The records ::
* * * * *

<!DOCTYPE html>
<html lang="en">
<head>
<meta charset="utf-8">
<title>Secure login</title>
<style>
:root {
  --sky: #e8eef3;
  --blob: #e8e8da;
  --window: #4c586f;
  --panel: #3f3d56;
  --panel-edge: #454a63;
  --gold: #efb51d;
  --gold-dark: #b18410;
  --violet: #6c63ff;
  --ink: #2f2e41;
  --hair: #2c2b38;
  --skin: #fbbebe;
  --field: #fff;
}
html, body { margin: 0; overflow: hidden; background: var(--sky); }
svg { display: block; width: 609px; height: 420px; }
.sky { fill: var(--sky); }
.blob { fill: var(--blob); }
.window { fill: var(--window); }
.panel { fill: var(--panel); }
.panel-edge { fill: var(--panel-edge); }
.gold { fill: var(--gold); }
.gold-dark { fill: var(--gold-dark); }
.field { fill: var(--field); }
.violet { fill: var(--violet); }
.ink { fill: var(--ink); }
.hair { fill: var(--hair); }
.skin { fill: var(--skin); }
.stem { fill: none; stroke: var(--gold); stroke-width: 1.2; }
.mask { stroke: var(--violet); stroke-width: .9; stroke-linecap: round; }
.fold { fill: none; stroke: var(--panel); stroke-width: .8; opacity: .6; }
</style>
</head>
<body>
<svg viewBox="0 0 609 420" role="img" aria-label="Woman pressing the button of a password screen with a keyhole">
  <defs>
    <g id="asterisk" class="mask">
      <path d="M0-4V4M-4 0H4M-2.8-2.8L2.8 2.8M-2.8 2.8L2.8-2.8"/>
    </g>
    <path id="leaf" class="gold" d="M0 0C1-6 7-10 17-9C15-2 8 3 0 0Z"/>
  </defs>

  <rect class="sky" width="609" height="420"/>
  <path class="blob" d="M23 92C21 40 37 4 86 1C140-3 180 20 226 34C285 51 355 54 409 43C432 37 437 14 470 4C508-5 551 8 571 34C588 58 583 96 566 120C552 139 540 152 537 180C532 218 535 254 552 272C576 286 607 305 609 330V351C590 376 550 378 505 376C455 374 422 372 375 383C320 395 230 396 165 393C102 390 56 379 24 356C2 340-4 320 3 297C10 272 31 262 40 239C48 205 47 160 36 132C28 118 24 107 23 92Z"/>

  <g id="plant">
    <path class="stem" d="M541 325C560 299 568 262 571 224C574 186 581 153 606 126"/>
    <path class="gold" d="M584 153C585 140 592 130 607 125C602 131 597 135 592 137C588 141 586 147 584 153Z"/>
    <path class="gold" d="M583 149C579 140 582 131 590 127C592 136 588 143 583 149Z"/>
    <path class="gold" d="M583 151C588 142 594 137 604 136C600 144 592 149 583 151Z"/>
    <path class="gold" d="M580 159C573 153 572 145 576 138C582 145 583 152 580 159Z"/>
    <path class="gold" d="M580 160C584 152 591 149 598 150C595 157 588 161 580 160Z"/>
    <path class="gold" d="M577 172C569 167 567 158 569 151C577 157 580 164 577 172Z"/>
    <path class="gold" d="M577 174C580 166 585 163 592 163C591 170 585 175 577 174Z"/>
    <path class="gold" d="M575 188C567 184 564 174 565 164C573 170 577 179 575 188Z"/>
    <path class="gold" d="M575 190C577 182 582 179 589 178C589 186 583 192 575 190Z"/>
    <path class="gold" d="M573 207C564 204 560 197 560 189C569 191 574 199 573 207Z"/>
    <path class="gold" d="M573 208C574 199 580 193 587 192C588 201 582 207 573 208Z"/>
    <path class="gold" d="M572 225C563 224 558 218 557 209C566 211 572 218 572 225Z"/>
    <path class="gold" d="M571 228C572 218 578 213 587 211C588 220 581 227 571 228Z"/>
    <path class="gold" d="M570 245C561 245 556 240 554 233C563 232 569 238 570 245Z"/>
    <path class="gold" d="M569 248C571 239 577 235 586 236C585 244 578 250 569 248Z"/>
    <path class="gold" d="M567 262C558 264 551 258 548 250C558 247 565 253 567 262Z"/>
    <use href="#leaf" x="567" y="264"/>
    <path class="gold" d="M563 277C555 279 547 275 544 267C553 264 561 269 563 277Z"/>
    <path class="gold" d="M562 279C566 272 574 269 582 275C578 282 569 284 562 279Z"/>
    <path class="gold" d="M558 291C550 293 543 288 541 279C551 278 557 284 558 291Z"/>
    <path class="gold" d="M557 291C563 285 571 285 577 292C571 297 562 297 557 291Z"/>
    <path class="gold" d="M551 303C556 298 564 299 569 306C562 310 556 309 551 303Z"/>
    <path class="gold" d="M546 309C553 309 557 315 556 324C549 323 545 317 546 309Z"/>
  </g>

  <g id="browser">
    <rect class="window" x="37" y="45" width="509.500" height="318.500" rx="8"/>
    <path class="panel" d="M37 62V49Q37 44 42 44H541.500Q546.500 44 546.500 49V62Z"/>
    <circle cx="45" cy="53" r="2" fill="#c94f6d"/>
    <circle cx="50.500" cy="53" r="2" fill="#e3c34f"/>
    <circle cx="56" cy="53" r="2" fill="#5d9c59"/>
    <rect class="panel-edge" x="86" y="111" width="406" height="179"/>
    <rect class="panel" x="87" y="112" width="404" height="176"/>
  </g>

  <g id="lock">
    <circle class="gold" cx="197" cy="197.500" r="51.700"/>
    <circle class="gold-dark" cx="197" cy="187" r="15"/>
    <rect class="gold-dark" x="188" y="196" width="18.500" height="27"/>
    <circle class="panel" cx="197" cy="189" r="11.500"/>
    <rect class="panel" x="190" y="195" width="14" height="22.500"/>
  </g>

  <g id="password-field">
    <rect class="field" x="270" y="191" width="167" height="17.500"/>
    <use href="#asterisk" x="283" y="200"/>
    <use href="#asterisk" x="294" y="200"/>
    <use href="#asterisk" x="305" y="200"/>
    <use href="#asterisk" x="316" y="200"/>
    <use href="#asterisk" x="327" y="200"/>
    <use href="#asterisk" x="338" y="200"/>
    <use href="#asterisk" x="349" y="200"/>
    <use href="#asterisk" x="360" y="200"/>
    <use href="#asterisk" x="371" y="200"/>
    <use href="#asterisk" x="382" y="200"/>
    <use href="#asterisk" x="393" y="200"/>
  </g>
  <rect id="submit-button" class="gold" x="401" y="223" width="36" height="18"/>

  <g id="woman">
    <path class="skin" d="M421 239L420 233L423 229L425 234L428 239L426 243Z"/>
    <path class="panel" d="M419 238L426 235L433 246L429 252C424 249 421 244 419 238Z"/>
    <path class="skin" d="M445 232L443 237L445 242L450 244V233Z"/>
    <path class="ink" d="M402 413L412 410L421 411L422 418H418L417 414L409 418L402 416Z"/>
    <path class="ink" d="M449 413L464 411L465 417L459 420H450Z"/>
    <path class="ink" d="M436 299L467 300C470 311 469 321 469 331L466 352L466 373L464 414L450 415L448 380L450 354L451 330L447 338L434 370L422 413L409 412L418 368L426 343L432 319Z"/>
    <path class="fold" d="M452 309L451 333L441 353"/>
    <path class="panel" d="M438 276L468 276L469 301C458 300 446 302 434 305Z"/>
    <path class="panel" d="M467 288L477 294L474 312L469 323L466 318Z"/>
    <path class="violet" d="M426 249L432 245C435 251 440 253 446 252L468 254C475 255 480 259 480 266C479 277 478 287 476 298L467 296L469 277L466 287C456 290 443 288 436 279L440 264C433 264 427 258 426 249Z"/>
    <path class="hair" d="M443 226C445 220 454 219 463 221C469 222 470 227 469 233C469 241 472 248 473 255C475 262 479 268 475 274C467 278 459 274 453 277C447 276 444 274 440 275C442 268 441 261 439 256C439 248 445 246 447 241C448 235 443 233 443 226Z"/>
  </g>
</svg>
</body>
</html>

* * * * *

Task instructions ::
Could you type out every entry again exactly as it stands?

Written answer ::
<!DOCTYPE html>
<html lang="en">
<head>
<meta charset="utf-8">
<title>Secure login</title>
<style>
:root {
  --sky: #e8eef3;
  --blob: #e8e8da;
  --window: #4c586f;
  --panel: #3f3d56;
  --panel-edge: #454a63;
  --gold: #efb51d;
  --gold-dark: #b18410;
  --violet: #6c63ff;
  --ink: #2f2e41;
  --hair: #2c2b38;
  --skin: #fbbebe;
  --field: #fff;
}
html, body { margin: 0; overflow: hidden; background: var(--sky); }
svg { display: block; width: 609px; height: 420px; }
.sky { fill: var(--sky); }
.blob { fill: var(--blob); }
.window { fill: var(--window); }
.panel { fill: var(--panel); }
.panel-edge { fill: var(--panel-edge); }
.gold { fill: var(--gold); }
.gold-dark { fill: var(--gold-dark); }
.field { fill: var(--field); }
.violet { fill: var(--violet); }
.ink { fill: var(--ink); }
.hair { fill: var(--hair); }
.skin { fill: var(--skin); }
.stem { fill: none; stroke: var(--gold); stroke-width: 1.2; }
.mask { stroke: var(--violet); stroke-width: .9; stroke-linecap: round; }
.fold { fill: none; stroke: var(--panel); stroke-width: .8; opacity: .6; }
</style>
</head>
<body>
<svg viewBox="0 0 609 420" role="img" aria-label="Woman pressing the button of a password screen with a keyhole">
  <defs>
    <g id="asterisk" class="mask">
      <path d="M0-4V4M-4 0H4M-2.8-2.8L2.8 2.8M-2.8 2.8L2.8-2.8"/>
    </g>
    <path id="leaf" class="gold" d="M0 0C1-6 7-10 17-9C15-2 8 3 0 0Z"/>
  </defs>

  <rect class="sky" width="609" height="420"/>
  <path class="blob" d="M23 92C21 40 37 4 86 1C140-3 180 20 226 34C285 51 355 54 409 43C432 37 437 14 470 4C508-5 551 8 571 34C588 58 583 96 566 120C552 139 540 152 537 180C532 218 535 254 552 272C576 286 607 305 609 330V351C590 376 550 378 505 376C455 374 422 372 375 383C320 395 230 396 165 393C102 390 56 379 24 356C2 340-4 320 3 297C10 272 31 262 40 239C48 205 47 160 36 132C28 118 24 107 23 92Z"/>

  <g id="plant">
    <path class="stem" d="M541 325C560 299 568 262 571 224C574 186 581 153 606 126"/>
    <path class="gold" d="M584 153C585 140 592 130 607 125C602 131 597 135 592 137C588 141 586 147 584 153Z"/>
    <path class="gold" d="M583 149C579 140 582 131 590 127C592 136 588 143 583 149Z"/>
    <path class="gold" d="M583 151C588 142 594 137 604 136C600 144 592 149 583 151Z"/>
    <path class="gold" d="M580 159C573 153 572 145 576 138C582 145 583 152 580 159Z"/>
    <path class="gold" d="M580 160C584 152 591 149 598 150C595 157 588 161 580 160Z"/>
    <path class="gold" d="M577 172C569 167 567 158 569 151C577 157 580 164 577 172Z"/>
    <path class="gold" d="M577 174C580 166 585 163 592 163C591 170 585 175 577 174Z"/>
    <path class="gold" d="M575 188C567 184 564 174 565 164C573 170 577 179 575 188Z"/>
    <path class="gold" d="M575 190C577 182 582 179 589 178C589 186 583 192 575 190Z"/>
    <path class="gold" d="M573 207C564 204 560 197 560 189C569 191 574 199 573 207Z"/>
    <path class="gold" d="M573 208C574 199 580 193 587 192C588 201 582 207 573 208Z"/>
    <path class="gold" d="M572 225C563 224 558 218 557 209C566 211 572 218 572 225Z"/>
    <path class="gold" d="M571 228C572 218 578 213 587 211C588 220 581 227 571 228Z"/>
    <path class="gold" d="M570 245C561 245 556 240 554 233C563 232 569 238 570 245Z"/>
    <path class="gold" d="M569 248C571 239 577 235 586 236C585 244 578 250 569 248Z"/>
    <path class="gold" d="M567 262C558 264 551 258 548 250C558 247 565 253 567 262Z"/>
    <use href="#leaf" x="567" y="264"/>
    <path class="gold" d="M563 277C555 279 547 275 544 267C553 264 561 269 563 277Z"/>
    <path class="gold" d="M562 279C566 272 574 269 582 275C578 282 569 284 562 279Z"/>
    <path class="gold" d="M558 291C550 293 543 288 541 279C551 278 557 284 558 291Z"/>
    <path class="gold" d="M557 291C563 285 571 285 577 292C571 297 562 297 557 291Z"/>
    <path class="gold" d="M551 303C556 298 564 299 569 306C562 310 556 309 551 303Z"/>
    <path class="gold" d="M546 309C553 309 557 315 556 324C549 323 545 317 546 309Z"/>
  </g>

  <g id="browser">
    <rect class="window" x="37" y="45" width="509.500" height="318.500" rx="8"/>
    <path class="panel" d="M37 62V49Q37 44 42 44H541.500Q546.500 44 546.500 49V62Z"/>
    <circle cx="45" cy="53" r="2" fill="#c94f6d"/>
    <circle cx="50.500" cy="53" r="2" fill="#e3c34f"/>
    <circle cx="56" cy="53" r="2" fill="#5d9c59"/>
    <rect class="panel-edge" x="86" y="111" width="406" height="179"/>
    <rect class="panel" x="87" y="112" width="404" height="176"/>
  </g>

  <g id="lock">
    <circle class="gold" cx="197" cy="197.500" r="51.700"/>
    <circle class="gold-dark" cx="197" cy="187" r="15"/>
    <rect class="gold-dark" x="188" y="196" width="18.500" height="27"/>
    <circle class="panel" cx="197" cy="189" r="11.500"/>
    <rect class="panel" x="190" y="195" width="14" height="22.500"/>
  </g>

  <g id="password-field">
    <rect class="field" x="270" y="191" width="167" height="17.500"/>
    <use href="#asterisk" x="283" y="200"/>
    <use href="#asterisk" x="294" y="200"/>
    <use href="#asterisk" x="305" y="200"/>
    <use href="#asterisk" x="316" y="200"/>
    <use href="#asterisk" x="327" y="200"/>
    <use href="#asterisk" x="338" y="200"/>
    <use href="#asterisk" x="349" y="200"/>
    <use href="#asterisk" x="360" y="200"/>
    <use href="#asterisk" x="371" y="200"/>
    <use href="#asterisk" x="382" y="200"/>
    <use href="#asterisk" x="393" y="200"/>
  </g>
  <rect id="submit-button" class="gold" x="401" y="223" width="36" height="18"/>

  <g id="woman">
    <path class="skin" d="M421 239L420 233L423 229L425 234L428 239L426 243Z"/>
    <path class="panel" d="M419 238L426 235L433 246L429 252C424 249 421 244 419 238Z"/>
    <path class="skin" d="M445 232L443 237L445 242L450 244V233Z"/>
    <path class="ink" d="M402 413L412 410L421 411L422 418H418L417 414L409 418L402 416Z"/>
    <path class="ink" d="M449 413L464 411L465 417L459 420H450Z"/>
    <path class="ink" d="M436 299L467 300C470 311 469 321 469 331L466 352L466 373L464 414L450 415L448 380L450 354L451 330L447 338L434 370L422 413L409 412L418 368L426 343L432 319Z"/>
    <path class="fold" d="M452 309L451 333L441 353"/>
    <path class="panel" d="M438 276L468 276L469 301C458 300 446 302 434 305Z"/>
    <path class="panel" d="M467 288L477 294L474 312L469 323L466 318Z"/>
    <path class="violet" d="M426 249L432 245C435 251 440 253 446 252L468 254C475 255 480 259 480 266C479 277 478 287 476 298L467 296L469 277L466 287C456 290 443 288 436 279L440 264C433 264 427 258 426 249Z"/>
    <path class="hair" d="M443 226C445 220 454 219 463 221C469 222 470 227 469 233C469 241 472 248 473 255C475 262 479 268 475 274C467 278 459 274 453 277C447 276 444 274 440 275C442 268 441 261 439 256C439 248 445 246 447 241C448 235 443 233 443 226Z"/>
  </g>
</svg>
</body>
</html>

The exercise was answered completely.